About five years ago, Ankiti Bose was carving out an enviable career for herself. After a stint as a management consultant in McKinsey & Company, she had moved on to Sequoia Capital, where she was an investment analyst working with companies investing in Southeast Asian businesses.
As she got to know Southeast Asia better, however, the thought of building something of her own started to germinate. The region had a wealth of creative entrepreneurs running small retail businesses. “But they had no idea how to solve certain problems, like how to procure the right items at the right costs. And these small players are competing against huge international brands—it was like a David versus Goliath story, and that’s what resonated with me,” she explains. “I thought it was time to shake things up. Technology is changing things really fast, and that’s the only way that we can provide opportunities for these entrepreneurs.”
The result is Zilingo, launched in 2015 when she was just 23. Today, the company says its valuation is approaching US$1 billion. While it has an e-commerce portal for consumers, the majority of Zilingo’s revenue comes from providing B2B services. Say, for instance, you are selling scarves at Bangkok’s Chatuchak weekend market. By signing up with Zilingo, you get help with procurement, so you can buy your stock at a lower price. You get advice on the kind of designs that are trending, based on data analytics. You get financial services, such as loans and insurance, to expand your business. And you get the tech support that enables you to start selling your scarves online.
With these systematic boosts, this hypothetical scarf stall can very well grow into a major brand, Bose concludes, and this straight-talking dynamo is very persuasive in person. When her parents had doubts about her turn to entrepreneurship, she assuaged them by suggesting they take the money they had been saving up for the MBA they had been hoping she would get, and use it for a vacation in Europe instead.
When she was discussing starting this venture with software engineer Dhruv Kapoor, Zilingo’s co-founder and chief technology officer, they didn’t even talk about how much money they wanted to make. “We were very idealistic; we wanted to change the world,” she says with a grin. There were some naysayers though. In Zilingo’s early days, “there was a very senior guy in the tech industry, who told me he would never invest in my company”, she remembers. “But I want to thank him, because I used that as fuel to keep building this company.” In fact, she has always seen herself as an underdog. “I’m a young Asian woman. If you look at the founders and CEOs of tech and financial companies, how many people like me do you see?”
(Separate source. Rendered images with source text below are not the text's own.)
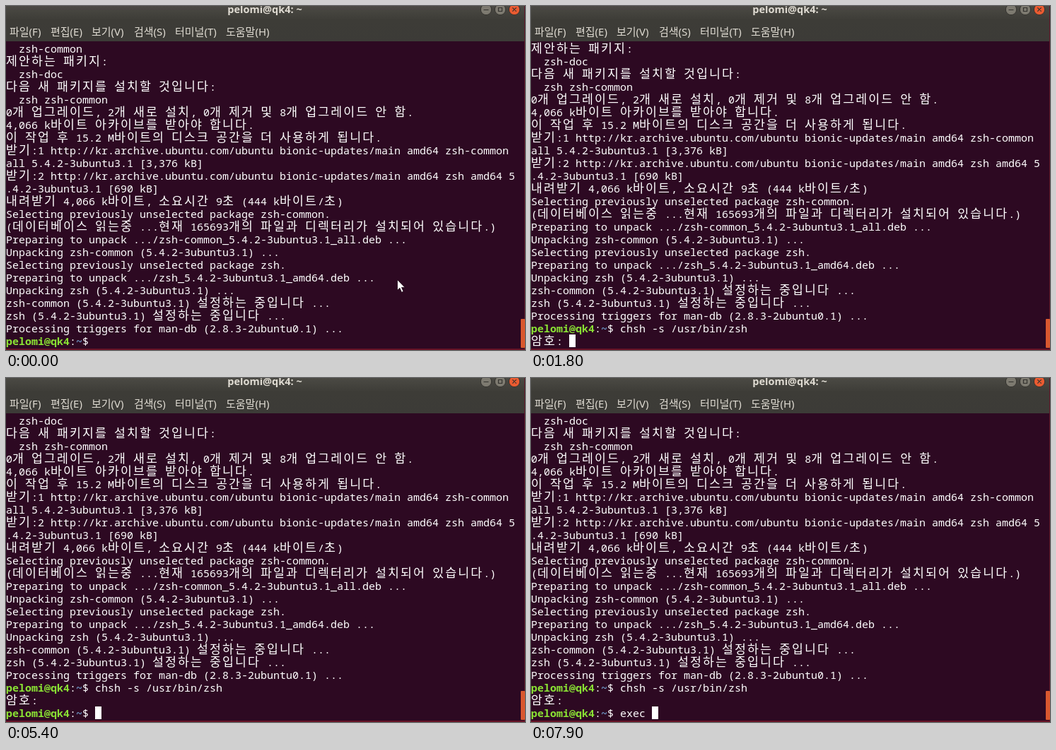
These frames come from a looping animation (734 by 487 pixels, 8000 ms). An HTML page:

```html
<!DOCTYPE html>
<html lang="ko">
<head>
<meta charset="utf-8">
<title>Terminal</title>
<style>
html, body { margin: 0; width: 100%; height: 100%; overflow: hidden; }
#stage {
  position: relative; width: 734px; height: 487px; overflow: hidden;
  background: #2d0922; color: #fff;
}
#stage > * { position: absolute; }
#bar {
  left: 0; top: 0; width: 734px; height: 50px;
  background: linear-gradient(#4b4a44, #3d3c37 20px, #3c3b37);
  color: #dfdbd2; font: 15px/20px "Noto Sans", "Noto Sans CJK KR", "Noto Sans CJK", sans-serif;
}
#bar > * { position: absolute; white-space: pre; }
#title { left: 266px; top: -6px; width: 200px; text-align: center; font-size: 14.5px; font-weight: 600; }
#bar span { top: 26px; }
#screen {
  left: 0; top: 51px;
  font: 500 15px/18px "Noto Sans Mono", "DejaVu Sans Mono", monospace;
}
.row { height: 18px; white-space: pre; }
.row i {
  display: inline-block; width: 18px;
  font: 17.3px/0 "Noto Sans Mono CJK KR", "Noto Sans CJK KR", "Noto Sans CJK", sans-serif;
}
.user { color: #8ae234; }
.path { color: #729fcf; }
.cursor { display: inline-block; width: 9px; height: 18px; background: #fff; vertical-align: top; }
#right { left: 733px; top: 0; width: 1px; height: 487px; background: #5c1526; }
#bottom { left: 0; top: 485px; width: 734px; height: 2px; background: #661226; }
#thumb { left: 728px; top: 443px; width: 6px; height: 41px; border-radius: 1px; background: #d9582f; }
#art { left: 0; top: 0; }
</style>
</head>
<body>
<div id="stage">
  <div id="bar">
    <div id="title">pelomi@qk4: ~</div>
    <span style="left:5px">파일(F)</span>
    <span style="left:63px">편집(E)</span>
    <span style="left:121px">보기(V)</span>
    <span style="left:181px">검색(S)</span>
    <span style="left:239px">터미널(T)</span>
    <span style="left:311px">도움말(H)</span>
  </div>
  <div id="screen"></div>
  <div id="right"></div>
  <div id="bottom"></div>
  <div id="thumb"></div>
  <svg id="art" width="734" height="487" fill="none">
    <g stroke="#33322e">
      <circle cx="679" cy="5" r="7.7" fill="#7d7a70"/>
      <circle cx="699" cy="5" r="7.7" fill="#7d7a70"/>
      <circle cx="719" cy="5" r="7.7" fill="#ea5b31"/>
      <path d="M675.5 5.5h7M696.5 2.5h5v5h-5zM716.3 2.3l5.4 5.4m0-5.4l-5.4 5.4" stroke-width="1.2"/>
    </g>
    <path id="arrow" d="M553.5 387.5v15l3.4-3.2 2.6 6 2.6-1.1-2.6-5.8h4.6z" fill="#fff" stroke="#1c0515" stroke-width=".8"/>
    <path id="beam" d="M552.5 382.5h2l1 1 1-1h2M555.5 383v12M552.5 395.5h2l1-1 1 1h2" stroke="#fff"/>
  </svg>
</div>
<script>
const ROWS = 24, LOOP = 8000;
const log = `  zsh-common
제안하는 패키지:
  zsh-doc
다음 새 패키지를 설치할 것입니다:
  zsh zsh-common
0개 업그레이드, 2개 새로 설치, 0개 제거 및 8개 업그레이드 안 함.
4,066 k바이트 아카이브를 받아야 합니다.
이 작업 후 15.2 M바이트의 디스크 공간을 더 사용하게 됩니다.
받기:1 http://kr.archive.ubuntu.com/ubuntu bionic-updates/main amd64 zsh-common
all 5.4.2-3ubuntu3.1 [3,376 kB]
받기:2 http://kr.archive.ubuntu.com/ubuntu bionic-updates/main amd64 zsh amd64 5
.4.2-3ubuntu3.1 [690 kB]
내려받기 4,066 k바이트, 소요시간 9초 (444 k바이트/초)
Selecting previously unselected package zsh-common.
(데이터베이스 읽는중 ...현재 165693개의 파일과 디렉터리가 설치되어 있습니다.)
Preparing to unpack .../zsh-common_5.4.2-3ubuntu3.1_all.deb ...
Unpacking zsh-common (5.4.2-3ubuntu3.1) ...
Selecting previously unselected package zsh.
Preparing to unpack .../zsh_5.4.2-3ubuntu3.1_amd64.deb ...
Unpacking zsh (5.4.2-3ubuntu3.1) ...
zsh-common (5.4.2-3ubuntu3.1) 설정하는 중입니다 ...
zsh (5.4.2-3ubuntu3.1) 설정하는 중입니다 ...
Processing triggers for man-db (2.8.3-2ubuntu0.1) ...`.split("\n");

const prompt = '<b class="user">pelomi@qk4</b>:<b class="path">~</b>$ ';
const command = "chsh -s /usr/bin/zsh";
const password = "암호: ";
const session = [prompt + command, password];
const inputs = [prompt, password, prompt];

// [start ms, finished session lines, typed text, cursor visible]
const steps = [
  [0, 0, "", 0], [500, 0, "", 1], [800, 0, command, 1], [1300, 0, command, 0],
  [1800, 1, "", 1], [2400, 1, "", 0], [3000, 1, "", 1], [3600, 1, "", 0], [3800, 1, "", 1],
  [5400, 2, "", 1], [5900, 2, "", 0], [6600, 2, "", 1],
  [7200, 2, "e", 1], [7400, 2, "ex", 1], [7500, 2, "exe", 1],
  [7800, 2, "exec", 1], [7900, 2, "exec ", 1]
];

const byId = id => document.getElementById(id);
const screenEl = byId("screen"), arrow = byId("arrow"), beam = byId("beam");
const show = (el, visible) => { el.style.visibility = visible ? "visible" : "hidden"; };
// Hangul takes two terminal cells
const row = line => `<div class="row">${line.replace(/[가-힣]/g, "<i>$&</i>")}</div>`;

function render([, done, typed, cursor]) {
  const input = inputs[done] + typed + (cursor ? '<span class="cursor"></span>' : "");
  const lines = [...log, ...session.slice(0, done), input];
  screenEl.innerHTML = lines.slice(-ROWS).map(row).join("");
}

let current;
const start = performance.now();
function tick() {
  const t = (performance.now() - start) % LOOP;
  const step = steps.findLast(s => s[0] <= t);
  if (step !== current) render(current = step);
  show(arrow, t < 100);
  show(beam, t >= 100 && t < 1800);
  requestAnimationFrame(tick);
}
tick();
</script>
</body>
</html>
```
That hunger to level the playing field was one reason the India-born entrepreneur decided to focus on the Southeast Asian market. “We work with about 50,000 merchants that in total employ about 450,000 people. Of that, over 60 percent are women. You don’t get those kinds of numbers anywhere else in the emerging markets, besides China. So besides Southeast Asia has a large population with a relatively high per capita income, which was very attractive to us, it was also about uplifting female entrepreneurs.”
She has seen first-hand how driven these entrepreneurs are. “We offer these training sessions for merchants, and they really want to learn how to use the latest tools and software. They have this mindset of personal growth and continuous learning, which is really inspiring.”
Ask her about her vision for Zilingo, and you see the same ambition in her answer. “I want to take this company from Asia to the world. I definitely think that we can be a global company.”